A couple of Australian lads looking to make the mustache (or “Mo” in their slang) fashionable again, persuaded a few friends to join them in not shaving for a cause: men’s health. Specifically prostate cancer, which affects millions of men but gets little publicity. From 30 Mos in 2003, the movement has gone worldwide as “No Shave November” and now raises millions of dollars for prostate cancer research.
Along the way millions of mustaches have been grown.
It’s personal. One out of every six or seven men will get prostate cancer. It is the second-most-diagnosed cancer in men and a leading cause of death. It is as much an epidemic in men as breast cancer is for women. It strikes African Americans harder than white men.
But it is mostly in the shadows.
Men don’t talk about their health the way women do. Especially if it involves sexuality. Except in November, when growing a mustache is a conversation starter.
Auto Logic is hosting a cookout lunch – Brats and keg (root) beer – to kick off this MOvember on Wednesday, Nov. 2, from noon to 1:30 p.m. at the shop, 200 W. Main St. in Carrboro. No charge. Donations to the MOvember Foundation are welcome. Join your neighbors, learn about screening, help us “change the face of men’s health.” And enjoy a picnic lunch! Y’all come! And bring a friend.
Diagnosis and screening
I was diagnosed with prostate cancer in 2011. At the time I knew almost nothing about my prostate and what it does. Now that it is gone – my “four alarm fire” cancer leading to surgery, radiation and hormone treatment, I understand the role it played and the importance of staying close to your urologist.
Screening is key. The PSA (prostate specific antigen) blood test is not definitive, but changes in its level can indicate something may be wrong. Digital exams and, sometimes, periodic biopsies may be needed.
Prostate cancer comes in different forms. Some is so mild that it can stay inactive for years, even decades, without causing problems.
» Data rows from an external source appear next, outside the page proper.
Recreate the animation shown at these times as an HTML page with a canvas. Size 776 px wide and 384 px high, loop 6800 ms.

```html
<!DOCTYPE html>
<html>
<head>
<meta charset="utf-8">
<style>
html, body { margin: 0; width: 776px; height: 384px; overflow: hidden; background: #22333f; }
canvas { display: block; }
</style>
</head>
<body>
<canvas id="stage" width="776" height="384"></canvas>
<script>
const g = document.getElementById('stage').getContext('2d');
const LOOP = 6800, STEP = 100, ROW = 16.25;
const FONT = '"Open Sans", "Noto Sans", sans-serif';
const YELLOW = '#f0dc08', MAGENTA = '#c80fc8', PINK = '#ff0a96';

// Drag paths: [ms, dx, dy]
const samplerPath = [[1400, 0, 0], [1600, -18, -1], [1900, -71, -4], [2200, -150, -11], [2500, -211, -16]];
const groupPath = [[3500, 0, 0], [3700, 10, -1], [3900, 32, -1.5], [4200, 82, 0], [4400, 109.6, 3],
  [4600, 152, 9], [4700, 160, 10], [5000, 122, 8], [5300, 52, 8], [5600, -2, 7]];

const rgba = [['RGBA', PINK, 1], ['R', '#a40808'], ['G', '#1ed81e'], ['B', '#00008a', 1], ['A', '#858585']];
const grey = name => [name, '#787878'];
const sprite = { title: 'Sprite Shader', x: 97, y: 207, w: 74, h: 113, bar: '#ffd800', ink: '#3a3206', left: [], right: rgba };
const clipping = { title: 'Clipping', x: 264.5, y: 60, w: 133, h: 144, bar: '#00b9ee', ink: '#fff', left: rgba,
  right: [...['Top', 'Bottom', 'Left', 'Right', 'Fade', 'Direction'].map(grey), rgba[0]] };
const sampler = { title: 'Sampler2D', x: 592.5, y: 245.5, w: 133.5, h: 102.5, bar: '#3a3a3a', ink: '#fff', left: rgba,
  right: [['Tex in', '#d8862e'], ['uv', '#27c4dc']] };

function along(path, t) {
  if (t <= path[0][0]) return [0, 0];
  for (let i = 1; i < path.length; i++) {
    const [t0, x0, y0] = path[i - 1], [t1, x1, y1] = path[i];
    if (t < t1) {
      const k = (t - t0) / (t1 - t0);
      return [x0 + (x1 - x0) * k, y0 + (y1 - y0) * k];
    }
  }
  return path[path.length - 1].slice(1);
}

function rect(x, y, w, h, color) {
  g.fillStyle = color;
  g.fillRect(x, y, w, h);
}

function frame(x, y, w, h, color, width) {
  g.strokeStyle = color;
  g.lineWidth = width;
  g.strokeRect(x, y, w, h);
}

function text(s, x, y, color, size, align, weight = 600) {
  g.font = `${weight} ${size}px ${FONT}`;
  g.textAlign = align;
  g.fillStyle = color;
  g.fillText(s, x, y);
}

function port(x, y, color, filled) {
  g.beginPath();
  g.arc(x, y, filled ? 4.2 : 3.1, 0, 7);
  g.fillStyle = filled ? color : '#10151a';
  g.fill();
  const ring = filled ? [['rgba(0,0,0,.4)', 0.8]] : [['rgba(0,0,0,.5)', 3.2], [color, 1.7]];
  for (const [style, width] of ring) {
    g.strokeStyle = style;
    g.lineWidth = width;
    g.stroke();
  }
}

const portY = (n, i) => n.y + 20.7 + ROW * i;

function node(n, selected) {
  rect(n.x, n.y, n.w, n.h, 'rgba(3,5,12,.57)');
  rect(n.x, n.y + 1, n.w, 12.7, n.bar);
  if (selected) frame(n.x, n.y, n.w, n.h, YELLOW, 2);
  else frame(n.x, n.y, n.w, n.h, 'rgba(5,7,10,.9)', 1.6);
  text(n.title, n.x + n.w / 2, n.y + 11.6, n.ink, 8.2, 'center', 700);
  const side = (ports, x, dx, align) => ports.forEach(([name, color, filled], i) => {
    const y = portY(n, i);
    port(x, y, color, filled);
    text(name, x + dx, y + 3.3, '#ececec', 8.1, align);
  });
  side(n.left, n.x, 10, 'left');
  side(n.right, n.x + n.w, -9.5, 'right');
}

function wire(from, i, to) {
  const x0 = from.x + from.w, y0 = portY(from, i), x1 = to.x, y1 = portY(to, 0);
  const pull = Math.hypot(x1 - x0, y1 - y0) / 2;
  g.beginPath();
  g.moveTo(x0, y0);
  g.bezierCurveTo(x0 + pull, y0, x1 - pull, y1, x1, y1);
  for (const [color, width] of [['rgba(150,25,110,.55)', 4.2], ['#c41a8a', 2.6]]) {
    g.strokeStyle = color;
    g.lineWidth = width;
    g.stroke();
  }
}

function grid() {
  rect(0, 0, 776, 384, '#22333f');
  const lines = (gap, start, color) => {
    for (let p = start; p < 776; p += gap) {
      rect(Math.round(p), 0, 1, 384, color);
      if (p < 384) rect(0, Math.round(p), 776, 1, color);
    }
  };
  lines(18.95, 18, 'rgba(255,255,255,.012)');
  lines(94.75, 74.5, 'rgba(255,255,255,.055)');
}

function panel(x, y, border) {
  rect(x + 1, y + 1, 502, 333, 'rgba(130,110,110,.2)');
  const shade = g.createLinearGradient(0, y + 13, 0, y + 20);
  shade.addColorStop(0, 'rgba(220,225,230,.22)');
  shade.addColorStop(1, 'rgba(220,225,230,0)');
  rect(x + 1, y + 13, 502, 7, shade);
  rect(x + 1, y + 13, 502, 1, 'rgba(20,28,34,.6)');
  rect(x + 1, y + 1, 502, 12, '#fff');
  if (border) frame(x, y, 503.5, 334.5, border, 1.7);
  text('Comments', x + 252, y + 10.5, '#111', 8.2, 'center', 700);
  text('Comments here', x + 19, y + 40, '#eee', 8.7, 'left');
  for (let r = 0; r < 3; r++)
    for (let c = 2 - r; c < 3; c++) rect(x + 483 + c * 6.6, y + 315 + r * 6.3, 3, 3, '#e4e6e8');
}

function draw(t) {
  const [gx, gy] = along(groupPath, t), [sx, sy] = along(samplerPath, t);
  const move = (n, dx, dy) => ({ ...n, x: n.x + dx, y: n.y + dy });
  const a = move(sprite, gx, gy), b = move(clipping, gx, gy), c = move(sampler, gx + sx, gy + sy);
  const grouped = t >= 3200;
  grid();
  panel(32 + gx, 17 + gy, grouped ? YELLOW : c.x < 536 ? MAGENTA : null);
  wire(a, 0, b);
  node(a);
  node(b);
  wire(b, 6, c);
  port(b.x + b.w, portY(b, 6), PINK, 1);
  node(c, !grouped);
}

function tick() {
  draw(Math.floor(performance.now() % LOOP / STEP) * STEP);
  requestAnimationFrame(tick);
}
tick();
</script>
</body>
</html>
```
But, it can also be aggressive and deadly if not treated. Ignoring it is a mistake. And men can learn a lot from each other’s experience.
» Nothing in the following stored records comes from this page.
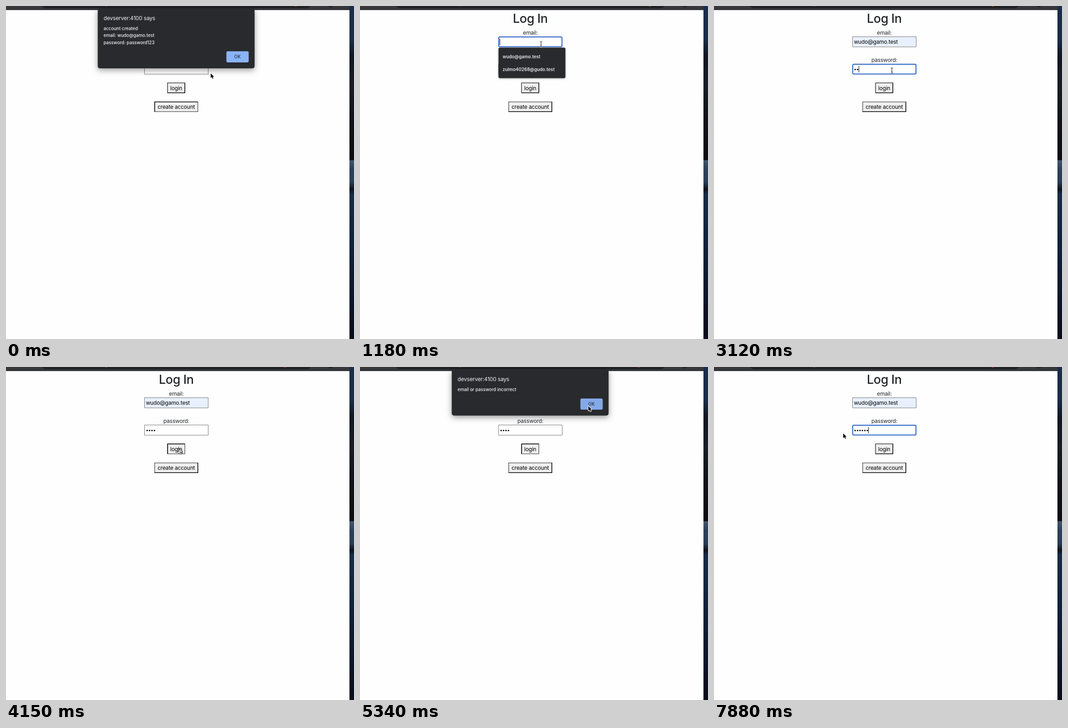
Write an HTML page with a canvas that moves like this. It is 765 by 732 pixels and loops after 8 s.

```html
<!DOCTYPE html>
<html lang="en">
<head>
<meta charset="utf-8">
<title>Log In</title>
<style>
  html, body { margin: 0; width: 100%; height: 100%; overflow: hidden; background: #fefefe; }
  canvas { display: block; }
</style>
</head>
<body>
<canvas id="stage" width="765" height="732"></canvas>
<script>
const ctx = document.getElementById('stage').getContext('2d');
const LOOP = 8000, TICK = 148.5;
const EMAIL = 'wudo@gamo.test', OTHER_EMAIL = 'zulmo40268@gudo.test';
const DARK = '#292a2d', INK = '#212529';

// Pointer path: tick, x, y, shape. Straight moves between keys, drawn once per tick.
const POINTER = [
  [0, 450, 148, 'arrow'], [3, 505, 108, 'arrow'], [5, 503, 109, 'arrow'],
  [6, 440, 92, 'beam'], [7, 398, 84, 'beam'], [8, 398, 84, 'beam'],
  [9, 390, 98, 'arrow'], [10, 375, 111, 'arrow'], [11, 376, 112, 'arrow'],
  [12, 386, 135, 'beam'], [13, 391, 142, 'beam'], [23, 391, 142, 'beam'],
  [25, 387, 162, 'arrow'], [26, 380, 178, 'hand'], [31, 380, 178, 'hand'],
  [32, 400, 160, 'arrow'], [35, 502, 86, 'arrow'], [36, 502, 86, 'arrow'],
  [37, 470, 103, 'arrow'], [38, 405, 133, 'beam'], [39, 350, 139, 'beam'],
  [40, 335, 140, 'beam'], [41, 306, 143, 'beam'], [42, 284, 146, 'arrow']
];

// Value of the last [tick, value] pair already reached.
const stepAt = (n, steps) => steps.filter(s => s[0] <= n).pop()[1];

function box(x, y, w, h, fill, radius = 0, stroke, line = 1) {
  ctx.beginPath();
  ctx.roundRect(x, y, w, h, radius);
  if (fill) { ctx.fillStyle = fill; ctx.fill(); }
  if (stroke) { ctx.strokeStyle = stroke; ctx.lineWidth = line; ctx.stroke(); }
}

function text(str, x, y, { size = 12, weight = 400, color = INK, align = 'left', spacing = -.2 } = {}) {
  ctx.font = `${weight} ${size}px Inter, sans-serif`;
  ctx.letterSpacing = spacing + 'px';
  ctx.textAlign = align;
  ctx.fillStyle = color;
  ctx.fillText(str, x, y);
}

function shadowed(blur, offset, alpha, draw) {
  ctx.save();
  ctx.shadowColor = `rgba(0,0,0,${alpha})`;
  ctx.shadowBlur = blur;
  ctx.shadowOffsetY = offset;
  draw();
  ctx.restore();
}

function drawDesktop() {
  box(0, 0, 765, 732, '#fefefe');
  const photo = ctx.createLinearGradient(0, 0, 0, 732);
  [[0, '#1b2d48'], [.1, '#1a2c47'], [.15, '#101722'], [.24, '#191d24'], [.34, '#101319'],
   [.462, '#0a0c11'], [.464, '#43566d'], [.49, '#2b405a'], [.53, '#2a3d56'], [.55, '#0e131c'],
   [.565, '#182b46'], [.75, '#0f1f38'], [1, '#060d1b']].forEach(s => photo.addColorStop(...s));
  box(755, 0, 10, 732, photo);
}

function drawToolbar(n) {
  box(0, 0, 755, 9, '#36373b');
  box(77, -20, 595, 25, '#202124', 12);
  box(706, -12, 15, 15, '#222326', 7.5);
  box(219, -1, 3, 1.5, '#8b8c8f');
  box(n < 21 ? 633 : 609, -7, 8, 8, '#d93a32', 4);
}

function drawField(y, focused, fill = '#fff') {
  if (focused) box(305, y + .9, 139, 21.6, fill, 2, '#2860c4', 2);
  else box(304.5, y + .5, 140, 22.4, fill, 0, '#767676');
}

function drawButton(label, x, y, w, pressed) {
  const h = 23, edge = 1.6;
  const [topLeft, bottomRight] = pressed ? ['#000', '#6b6b6b'] : ['#6b6b6b', '#000'];
  box(x, y, w, h, bottomRight);
  ctx.beginPath();
  ctx.moveTo(x, y);
  ctx.lineTo(x + w, y);
  ctx.lineTo(x + w - edge, y + edge);
  ctx.lineTo(x + edge, y + h - edge);
  ctx.lineTo(x, y + h);
  ctx.fillStyle = topLeft;
  ctx.fill();
  box(x + edge, y + edge, w - 2 * edge, h - 2 * edge, '#efefef');
  text(label, x + w / 2, y + 16, { align: 'center', color: '#000' });
}

function drawPassword(n, focused) {
  const dots = stepAt(n, [[0, 0], [21, 2], [22, 3], [23, 4], [47, 2], [49, 3], [50, 4], [52, 5], [53, 6]]);
  const pitch = 5.37, selected = n >= 41 && n < 47;
  drawField(127, focused);
  if (selected) box(307.5, 130, dots * pitch, 18, '#b4d5fe');
  ctx.fillStyle = '#000';
  for (let i = 0; i < dots; i++) {
    ctx.beginPath();
    ctx.arc(310.2 + i * pitch, 139.6, 1.65, 0, 7);
    ctx.fill();
  }
  const blinkedOff = n >= 18 && n < 21;
  if (focused && !selected && !blinkedOff) box(Math.round(307.2 + dots * pitch), 132, 1, 14, '#000');
}

function drawForm(n) {
  const center = { align: 'center' };
  const filled = n >= 10, emailFocus = n >= 8 && n < 14;
  const passwordFocus = (n >= 14 && n < 27) || n >= 40;
  text('Log In', 374.3, 36.5, { size: 27, weight: 500, align: 'center', spacing: -.4 });
  text('email:', 374.5, 62.5, center);
  drawField(67, emailFocus, filled ? '#e8f0fe' : '#fff');
  if (filled) text(EMAIL, 307.5, 83, { color: '#000' });
  else if (emailFocus) box(307, 72, 1, 14, '#000');
  text('password:', 374.5, 122.5, center);
  drawPassword(n, passwordFocus);
  drawButton('login', 354.5, 168.5, 39.5, n >= 27 && n < 38);
  drawButton('create account', 326, 210, 96.5, n < 6);
}

function drawSuggestions(n) {
  if (n < 8 || n > 10) return;
  shadowed(4, 1, .35, () => box(304.5, 91.5, 147, 67, DARK, 3));
  if (n === 10) box(304.5, 98, 147, 27, '#3f4043');
  const style = { size: 9.7, weight: 600, color: '#e8eaed', spacing: 0 };
  text(EMAIL, 313.5, 115, style);
  text(OTHER_EMAIL, 313.5, 142.5, style);
}

function drawDialog(lines, opacity, hover) {
  const bottom = 91.5 + lines.length * 15.2;
  const okTop = bottom - 37.5;
  ctx.save();
  ctx.globalAlpha = opacity;
  shadowed(13, 4, .4, () => box(201.7, 5.5, 344.8, bottom - 5.5, DARK, 5));
  text('devserver:4100 says', 214.5, 31, { color: '#f1f3f4' });
  const small = { size: 9.7, weight: 500, color: '#f1f3f4', spacing: 0 };
  lines.forEach((line, i) => text(line, 214.5, 52.7 + i * 15.4, small));
  box(484.5, okTop, 49, 24.5, hover ? '#84a9e8' : '#8ab4f8', 3);
  text('OK', 508.8, okTop + 15.7, { ...small, color: '#27303f', align: 'center' });
  ctx.restore();
}

function drawDialogs(n) {
  if (n < 6) drawDialog(['account created', 'email: ' + EMAIL, 'password: password123'], n === 5 ? .4 : 1, n >= 3);
  if (n >= 29 && n < 38) drawDialog(['email or password incorrect'], n === 29 || n === 37 ? .5 : 1, n >= 35);
}

const SHAPES = {
  arrow: new Path2D('M0 0V10.2L2.4 8L4.1 11.8L5.9 11L4.2 7.4H7.4Z'),
  beam: new Path2D('M-2.5-6Q0-6 0-4.5Q0-6 2.5-6M0-4.5V4.5M-2.5 6Q0 6 0 4.5Q0 6 2.5 6M-1.3 2H1.3'),
  hand: new Path2D('M-1.6 1Q-1.4-.6 0 0L1.7 5L3 4.2L4.3 5L5.6 4.7L6.5 6L7.3 6.2L7.6 10L6.4 13H1.2L-3 8.6Q-3.2 7 .2 7.5ZM2.6 8V11M4.3 8V11M6 8V11')
};

function drawPointer(n) {
  const at = POINTER.findLastIndex(key => key[0] <= n);
  const [t0, x0, y0, shape] = POINTER[at];
  const [t1, x1, y1] = POINTER[at + 1] || [t0 + 1, x0, y0];
  const k = Math.min(1, (n - t0) / (t1 - t0));
  ctx.save();
  ctx.translate(x0 + (x1 - x0) * k, y0 + (y1 - y0) * k);
  ctx.lineJoin = 'round';
  const path = SHAPES[shape];
  ctx.strokeStyle = shape === 'hand' ? '#000' : '#fff';
  ctx.lineWidth = shape === 'hand' ? 1 : 2;
  if (shape === 'hand') { ctx.fillStyle = '#fff'; ctx.fill(path); }
  ctx.stroke(path);
  if (shape === 'arrow') { ctx.fillStyle = '#000'; ctx.fill(path); }
  if (shape === 'beam') { ctx.strokeStyle = '#111'; ctx.lineWidth = 1; ctx.stroke(path); }
  ctx.restore();
}

function render() {
  const n = Math.min(53, Math.floor((performance.now() % LOOP + 20) / TICK));
  drawDesktop();
  drawToolbar(n);
  drawForm(n);
  drawSuggestions(n);
  drawDialogs(n);
  drawPointer(n);
  requestAnimationFrame(render);
}
render();
</script>
</body>
</html>
```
Prostate cancer affects men and their partners. Many women support MOvember by joining in events and wearing mustaches. And getting their loved ones screened.
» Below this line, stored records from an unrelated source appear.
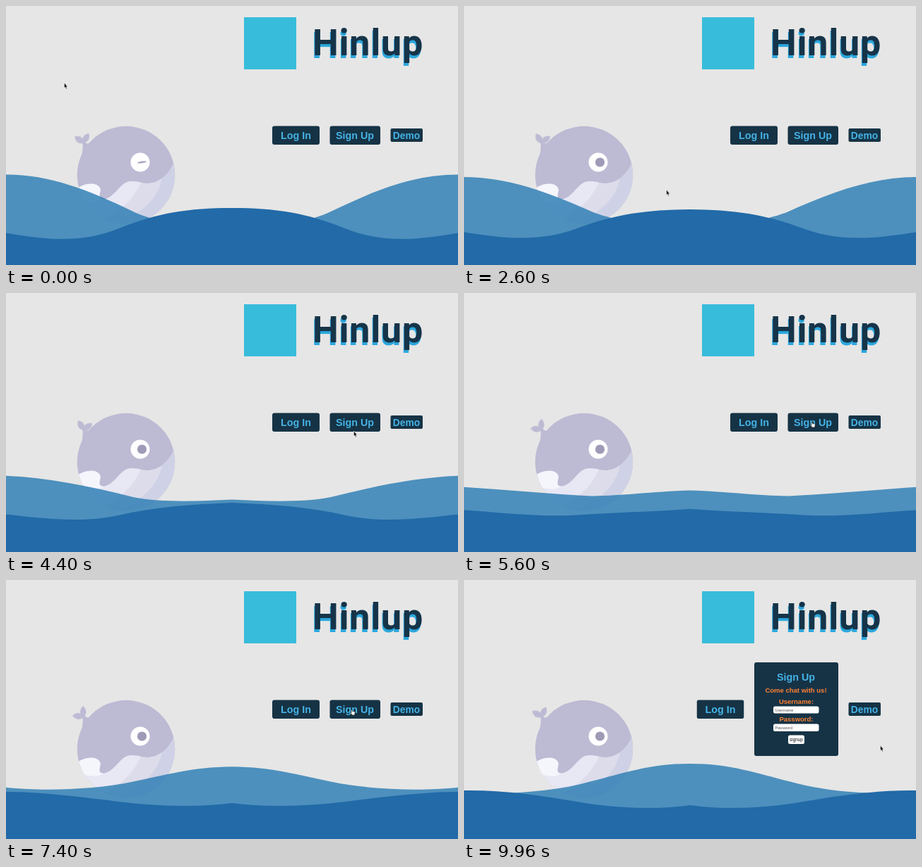
Animation of 640 by 368 pixels, one loop 10000 ms. Source, as an HTML page:

```html
<!DOCTYPE html>
<html lang="en">
<head>
<meta charset="utf-8">
<title>Hinlup</title>
<style>
  :root { --loop: 10s; }
  html, body { margin: 0; height: 100%; overflow: hidden; background: #e6e6e6; }
  svg { display: block; width: 640px; height: 368px; }
  text { font-family: "Liberation Sans", Arial, sans-serif; font-weight: 700; font-size: 14.3px; text-anchor: middle; }
  .brand { font: 700 52px Roboto, sans-serif; letter-spacing: .9px; text-anchor: start; }
  .box { fill: #163345; }
  .label { fill: #45b3e6; }
  .orange { fill: #ff8033; font-size: 9.5px; }
  .field { fill: #fff; }
  .hint { fill: #555; font-weight: 400; font-size: 5.6px; text-anchor: start; }
  .send { fill: #111; font-weight: 400; font-size: 6.4px; }

  /* waves */
  .wave { animation: var(--loop) ease-in-out infinite; }
  .back { fill: #3281b6; fill-opacity: .85; animation-name: back; }
  .front { fill: #226aa8; animation-name: front; }
  @keyframes back {
    0%, 13% {
      d: path("M0 239.5C62 239.5 116 261 180 292C215 309 270 314 320 310C370 314 425 309 460 292C524 261 578 239.5 640 239.5V368H0Z");
    }
    90%, 100% {
      d: path("M0 300C50 306 125 302 180 286C225 275 262 261 320 261C378 261 415 275 460 286C515 302 590 306 640 300V368H0Z");
    }
  }
  @keyframes front {
    0%, 13% {
      d: path("M0 322.5C55 332 106 338 160 316S258 287 320 287C382 287 426 294 480 316S585 332 640 322.5V368H0Z");
    }
    90%, 100% {
      d: path("M0 299C50 298 110 306 160 315S270 327 320 320C370 327 430 324 480 315S590 298 640 299V368H0Z");
    }
  }

  /* whale */
  .tail { transform-origin: 109.5px 195px; animation: wag 1s ease-in-out -1.53s infinite alternate; }
  @keyframes wag {
    from { transform: rotate(12deg); }
    to { transform: rotate(-42deg); }
  }
  .pupil { transform-origin: 192.5px 222px; animation: blink var(--loop) infinite; }
  @keyframes blink {
    0%, .6% { transform: rotate(-8deg) scaleY(.2); }
    1.5%, 99.7% { transform: none; }
    100% { transform: rotate(-8deg) scaleY(.2); }
  }

  /* form and pointer */
  .closed, .opened, .login, .arrow, .hand { animation: var(--loop) step-end infinite; }
  .closed { animation-name: leave; }
  .opened { animation-name: enter; }
  .login { animation-name: shift; }
  .arrow { animation-name: arrow; }
  .hand { animation-name: hand; }
  @keyframes leave { 0% { opacity: 1; } 80%, 100% { opacity: 0; } }
  @keyframes enter { 0% { opacity: 0; } 80%, 100% { opacity: 1; } }
  @keyframes shift { 0% { transform: none; } 80%, 100% { transform: translateX(-47.5px); } }
  @keyframes arrow { 0% { opacity: 1; } 45% { opacity: 0; } 91.5%, 100% { opacity: 1; } }
  @keyframes hand { 0% { opacity: 0; } 45% { opacity: 1; } 91.5%, 100% { opacity: 0; } }
  .pointer { animation: move var(--loop) linear infinite; }
  @keyframes move {
    0%, 4% { transform: translate(82px, 109px); }
    26% { transform: translate(286px, 261px); }
    44% { transform: translate(492px, 196px); }
    50%, 56% { transform: translate(491px, 183px); }
    70%, 87% { transform: translate(488px, 184px); }
    97%, 100% { transform: translate(589px, 235px); }
  }
</style>
</head>
<body>
<svg viewBox="0 0 640 368">
  <defs>
    <clipPath id="round"><circle cx="170" cy="240" r="69.2"/></clipPath>
    <text id="brand" class="brand" x="434" y="70">Hinlup</text>
  </defs>

  <rect x="337" y="16" width="74" height="74" fill="#38bcdb"/>
  <use href="#brand" x="-1" y="3.5" fill="#2ba7dd"/>
  <use href="#brand" fill="#163449"/>

  <g fill="#bdbad4">
    <path class="tail" d="M109.5 195C102 195 99 190 99.500 183C105 183 109 185 109.800 189C111 185 115 182.500 120 183C120.500 190 117 195 109.500 195Z"/>
    <path d="M108 192C111 208 104 220 101 240L130 230 128 184C121 195 114 199 111.500 192Z"/>
    <circle cx="170" cy="240" r="69.2"/>
  </g>
  <g clip-path="url(#round)">
    <path fill="#cfd2e6" d="M238 221C232 238 218 251 200 252C188 252 182 247 172 250C160 254 154 272 138 275L100 265V320H245Z"/>
    <path fill="#dddcea" d="M221 245C214 250 207 252 200 252C188 252 182 247 172 250C160 254 154 272 138 275L100 265V315H145C180 300 212 284 221 245Z"/>
    <path fill="#e8e7f4" d="M191 250.500C184 249 178 248 172 250C160 254 154 272 138 275L100 265V310H125C155 298 180 277 191 250.500Z"/>
    <path fill="#f5f5fc" d="M100 260C111 251 131 249 134 261C133 268 130 274 138 275L128 279 100 276Z"/>
  </g>
  <circle cx="190" cy="222" r="13.5" fill="#fff"/>
  <circle class="pupil" cx="192.5" cy="222" r="6.6" fill="#9d9bb6"/>

  <path class="wave back"/>
  <path class="wave front"/>

  <g class="login">
    <rect class="box" x="377" y="170.5" width="67" height="26.5" rx="3"/>
    <text class="label" x="410.500" y="189">Log In</text>
  </g>
  <g class="closed">
    <rect class="box" x="458.5" y="170.5" width="71.5" height="26.5" rx="3"/>
    <text class="label" x="494" y="189">Sign Up</text>
  </g>
  <rect class="box" x="544.500" y="174" width="45.500" height="19" rx="2"/>
  <text class="label" x="567" y="189" style="font-size:13.8px">Demo</text>

  <g class="opened">
    <rect class="box" x="411" y="117" width="119" height="133" rx="3"/>
    <text class="label" x="470" y="143">Sign Up</text>
    <text class="orange" x="470" y="159.500">Come chat with us!</text>
    <text class="orange" x="470.500" y="175.500">Username:</text>
    <rect class="field" x="438" y="179.500" width="64.500" height="10" rx="2.500"/>
    <text class="hint" x="440.500" y="186.500">Username</text>
    <text class="orange" x="470.500" y="200.500">Password:</text>
    <rect class="field" x="438" y="204.500" width="64.500" height="10.500" rx="2.500"/>
    <text class="hint" x="440.500" y="212">Password</text>
    <rect class="field" x="459" y="220.500" width="23" height="12.500" rx="2.500"/>
    <text class="send" x="470.500" y="228.800">signup</text>
  </g>

  <g class="pointer" stroke-linejoin="round">
    <path class="arrow" d="M.5 0V7.500L2 6.200 3.200 8.800 4.400 8.300 3.300 5.800H5.200Z" fill="#111" stroke="#fff" stroke-width=".5"/>
    <path class="hand" d="M1.300 .5C.5 .5 .5 1.500 .8 2.500L1.200 4.500C0 3.500-.8 4.200 0 5L2 8H5.500L6.200 5V3.500C5.500 2.700 4 2.700 2.600 2.700L2.100 1C2 .7 1.700 .5 1.300 .5Z" fill="#fff" stroke="#222" stroke-width=".7"/>
  </g>
</svg>
</body>
</html>
```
We are fortunate in this area to have major research and treatment centers for prostate cancer at Duke and UNC. We have doctors who are directly involved in the latest research and treatment. The MOvember Foundation supports research with the money it raises.
While MOvember focuses on prostate cancer, it also educates on testicular cancer and depression. Not surprisingly, these conditions are not unrelated.
Since my diagnosis I’ve talked with countless men about screening, diagnosis and treatment. Men, don’t be shy, your life and life style are on the line.
On Nov. 1, I’ll shave my moustache and beard for only the second time in 45 years – the first time was last No Shave November. And then let it grow back for next year.
You can check it out, and donate at us.MOvember.com. Go to “donate,” select “Auto Logic” as your team, and enter “Brats” to get to the event. All donations will go to the MOvember Foundation; Auto Logic picks up the cost of the lunch. Cool T-shirts wil be available, again with all proceeds going to research.
Allen Spalt, Carrboro resident, is a prostate cancer survivor and advocate for men to talk to men about their health. He is grateful he lives in this health-care-rich area.
The lunchtime cookout to benefit prostate cancer research and men’s health will be held from 12-1:30 p.m. today, Nov. 2, at Auto Logic, 200 W. Main St., Carrboro. Donations accepted.